__Problem to solve__
Exact reproduction, images excluded: write out the records below.

+---+

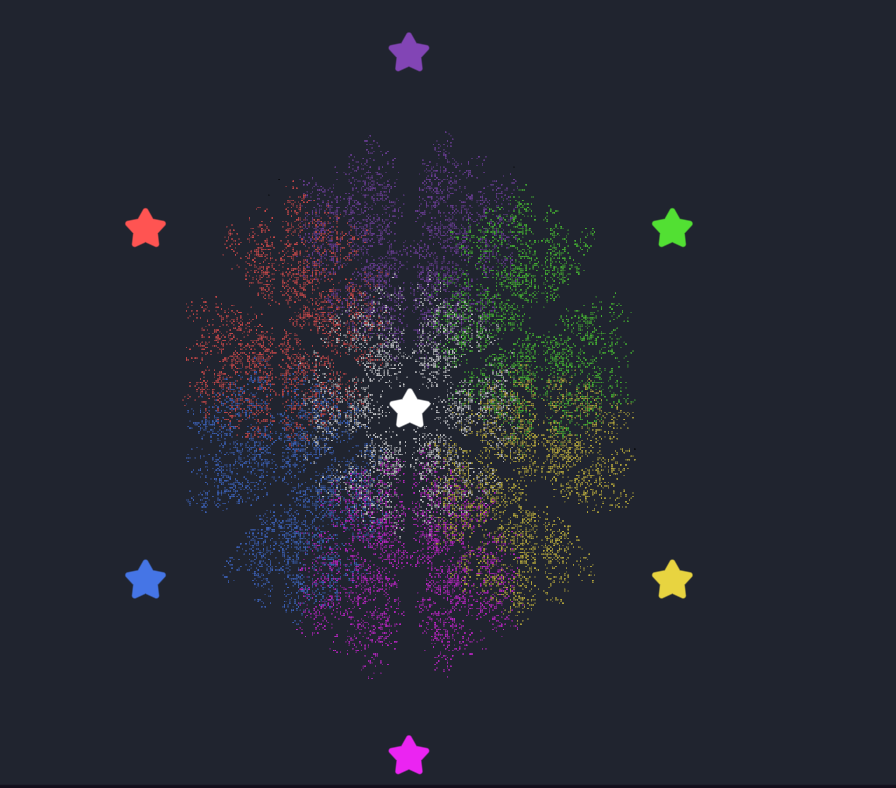
Give the GLSL for this background, as a Shadertoy shader.

```glsl
// Coloured dust of a six-sided chaos-game fractal, ringed by small stars on dark slate.

#define CENTER vec2(0.4564, 0.486)  // fractal centre, share of the canvas
#define SPREAD vec2(0.386, 0.446)   // hexagon radii, in canvas heights
#define GRAIN 450.0                 // dust cells per canvas height
#define DEPTH 6                     // steps traced back per dust cell
#define REACH 0.8                   // radius that encloses the fractal
#define DUST 0.06                   // dust amount per surviving path
#define STAR_RADIUS 0.0232
#define STAR_NOTCH 0.54             // inner radius as a share of the outer
#define STAR_ROUNDING 0.0036

const vec3 SLATE = vec3(0.125, 0.141, 0.184);
const vec3 FLOOR_LINE = vec3(0.075, 0.06, 0.11);

// Six hexagon corners clockwise from the top, then the middle
const vec2 CORNER[7] = vec2[7](
    vec2(0.0, 1.0), vec2(0.866, 0.5), vec2(0.866, -0.5), vec2(0.0, -1.0),
    vec2(-0.866, -0.5), vec2(-0.866, 0.5), vec2(0.003, -0.013));

const vec3 TINT[7] = vec3[7](
    vec3(0.51, 0.27, 0.71), vec3(0.32, 0.88, 0.20), vec3(0.91, 0.83, 0.25),
    vec3(0.92, 0.14, 0.95), vec3(0.27, 0.46, 0.90), vec3(1.00, 0.33, 0.32),
    vec3(1.0));

float hash(vec2 cell, float seed) {
    vec3 q = fract(vec3(cell.xyx + seed * 17.31) * vec3(0.1031, 0.1030, 0.0973));
    q += dot(q, q.yzx + 33.33);
    return fract((q.x + q.y) * q.z);
}

// Counts the half-way jump paths that reach p with a last jump to corner "last".
// A jump may not repeat either of the two corners used before it.
float countPaths(vec2 p, int last) {
    vec2 at[DEPTH];
    int pick[DEPTH];
    at[0] = 2.0 * p - CORNER[last];
    if (length(at[0]) > REACH) return 0.0;
    pick[0] = last;
    pick[1] = -1;
    int level = 1;
    float paths = 0.0;

    // Depth-first walk over the inverse jumps
    for (int i = 0; i < 4000 && level > 0; i++) {
        int c = ++pick[level];
        if (c > 6) { level--; continue; }
        if (c == pick[level - 1]) continue;
        if (level > 1 && c == pick[level - 2]) continue;
        vec2 q = 2.0 * at[level - 1] - CORNER[c];
        if (dot(q, q) > REACH * REACH) continue;
        if (level == DEPTH - 1) {
            paths += 1.0;
        } else {
            at[level++] = q;
            pick[level] = -1;
        }
    }
    return paths;
}

// Signed distance to a rounded five-pointed star
float starDistance(vec2 p) {
    float sector = 6.28319 / 5.0;
    float a = abs(mod(atan(p.x, p.y) + 0.5 * sector, sector) - 0.5 * sector);
    vec2 q = length(p) * vec2(sin(a), cos(a));
    vec2 tip = vec2(0.0, STAR_RADIUS);
    vec2 notch = STAR_RADIUS * STAR_NOTCH * vec2(sin(0.5 * sector), cos(0.5 * sector));
    vec2 edge = notch - tip, w = q - tip;
    float d = length(w - edge * clamp(dot(w, edge) / dot(edge, edge), 0.0, 1.0));
    return d * sign(edge.x * w.y - edge.y * w.x) - STAR_ROUNDING;
}

void mainImage(out vec4 fragColor, in vec2 fragCoord) {
    float pixel = 1.0 / iResolution.y;
    vec2 pos = fragCoord * pixel;
    vec2 middle = CENTER * iResolution.xy * pixel;
    vec3 color = SLATE;

    // Dust: one random grain per cell, tinted by its last corner
    vec2 cell = floor(pos * GRAIN);
    vec2 p = ((cell + 0.5) / GRAIN - middle) / SPREAD;
    if (length(p) < REACH) {
        float total = 0.0;
        vec3 tint = vec3(0.0);
        for (int i = 0; i < 7; i++) {
            float paths = countPaths(p, i);
            total += paths;
            if (hash(cell, float(i) + 3.0) * total < paths) tint = TINT[i];
        }
        float soft = pixel * GRAIN;
        float grain = 1.0 - smoothstep(0.55 - 0.5 * soft, 0.55 + 0.5 * soft,
                                       length(fract(pos * GRAIN) - 0.5));
        float present = step(hash(cell, 1.0), 1.0 - exp(-DUST * total));
        color = mix(color, tint, present * grain * mix(0.25, 0.75, hash(cell, 2.0)));
    }

    // Stars on the corners and in the middle
    for (int i = 0; i < 7; i++) {
        float d = starDistance(pos - middle - CORNER[i] * SPREAD);
        color = mix(color, TINT[i], 1.0 - smoothstep(-pixel, pixel, d));
    }

    // Thin dark line along the bottom
    color = mix(FLOOR_LINE, color, smoothstep(0.004 - pixel, 0.004 + pixel, pos.y));
    fragColor = vec4(color, 1.0);
}
```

+---+

__Your solution__
Give the GLSL for this background, as a Shadertoy shader.

```glsl
// Coloured dust of a six-sided chaos-game fractal, ringed by small stars on dark slate.

#define CENTER vec2(0.4564, 0.486)  // fractal centre, share of the canvas
#define SPREAD vec2(0.386, 0.446)   // hexagon radii, in canvas heights
#define GRAIN 450.0                 // dust cells per canvas height
#define DEPTH 6                     // steps traced back per dust cell
#define REACH 0.8                   // radius that encloses the fractal
#define DUST 0.06                   // dust amount per surviving path
#define STAR_RADIUS 0.0232
#define STAR_NOTCH 0.54             // inner radius as a share of the outer
#define STAR_ROUNDING 0.0036

const vec3 SLATE = vec3(0.125, 0.141, 0.184);
const vec3 FLOOR_LINE = vec3(0.075, 0.06, 0.11);

// Six hexagon corners clockwise from the top, then the middle
const vec2 CORNER[7] = vec2[7](
    vec2(0.0, 1.0), vec2(0.866, 0.5), vec2(0.866, -0.5), vec2(0.0, -1.0),
    vec2(-0.866, -0.5), vec2(-0.866, 0.5), vec2(0.003, -0.013));

const vec3 TINT[7] = vec3[7](
    vec3(0.51, 0.27, 0.71), vec3(0.32, 0.88, 0.20), vec3(0.91, 0.83, 0.25),
    vec3(0.92, 0.14, 0.95), vec3(0.27, 0.46, 0.90), vec3(1.00, 0.33, 0.32),
    vec3(1.0));

float hash(vec2 cell, float seed) {
    vec3 q = fract(vec3(cell.xyx + seed * 17.31) * vec3(0.1031, 0.1030, 0.0973));
    q += dot(q, q.yzx + 33.33);
    return fract((q.x + q.y) * q.z);
}

// Counts the half-way jump paths that reach p with a last jump to corner "last".
// A jump may not repeat either of the two corners used before it.
float countPaths(vec2 p, int last) {
    vec2 at[DEPTH];
    int pick[DEPTH];
    at[0] = 2.0 * p - CORNER[last];
    if (length(at[0]) > REACH) return 0.0;
    pick[0] = last;
    pick[1] = -1;
    int level = 1;
    float paths = 0.0;

    // Depth-first walk over the inverse jumps
    for (int i = 0; i < 4000 && level > 0; i++) {
        int c = ++pick[level];
        if (c > 6) { level--; continue; }
        if (c == pick[level - 1]) continue;
        if (level > 1 && c == pick[level - 2]) continue;
        vec2 q = 2.0 * at[level - 1] - CORNER[c];
        if (dot(q, q) > REACH * REACH) continue;
        if (level == DEPTH - 1) {
            paths += 1.0;
        } else {
            at[level++] = q;
            pick[level] = -1;
        }
    }
    return paths;
}

// Signed distance to a rounded five-pointed star
float starDistance(vec2 p) {
    float sector = 6.28319 / 5.0;
    float a = abs(mod(atan(p.x, p.y) + 0.5 * sector, sector) - 0.5 * sector);
    vec2 q = length(p) * vec2(sin(a), cos(a));
    vec2 tip = vec2(0.0, STAR_RADIUS);
    vec2 notch = STAR_RADIUS * STAR_NOTCH * vec2(sin(0.5 * sector), cos(0.5 * sector));
    vec2 edge = notch - tip, w = q - tip;
    float d = length(w - edge * clamp(dot(w, edge) / dot(edge, edge), 0.0, 1.0));
    return d * sign(edge.x * w.y - edge.y * w.x) - STAR_ROUNDING;
}

void mainImage(out vec4 fragColor, in vec2 fragCoord) {
    float pixel = 1.0 / iResolution.y;
    vec2 pos = fragCoord * pixel;
    vec2 middle = CENTER * iResolution.xy * pixel;
    vec3 color = SLATE;

    // Dust: one random grain per cell, tinted by its last corner
    vec2 cell = floor(pos * GRAIN);
    vec2 p = ((cell + 0.5) / GRAIN - middle) / SPREAD;
    if (length(p) < REACH) {
        float total = 0.0;
        vec3 tint = vec3(0.0);
        for (int i = 0; i < 7; i++) {
            float paths = countPaths(p, i);
            total += paths;
            if (hash(cell, float(i) + 3.0) * total < paths) tint = TINT[i];
        }
        float soft = pixel * GRAIN;
        float grain = 1.0 - smoothstep(0.55 - 0.5 * soft, 0.55 + 0.5 * soft,
                                       length(fract(pos * GRAIN) - 0.5));
        float present = step(hash(cell, 1.0), 1.0 - exp(-DUST * total));
        color = mix(color, tint, present * grain * mix(0.25, 0.75, hash(cell, 2.0)));
    }

    // Stars on the corners and in the middle
    for (int i = 0; i < 7; i++) {
        float d = starDistance(pos - middle - CORNER[i] * SPREAD);
        color = mix(color, TINT[i], 1.0 - smoothstep(-pixel, pixel, d));
    }

    // Thin dark line along the bottom
    color = mix(FLOOR_LINE, color, smoothstep(0.004 - pixel, 0.004 + pixel, pos.y));
    fragColor = vec4(color, 1.0);
}
```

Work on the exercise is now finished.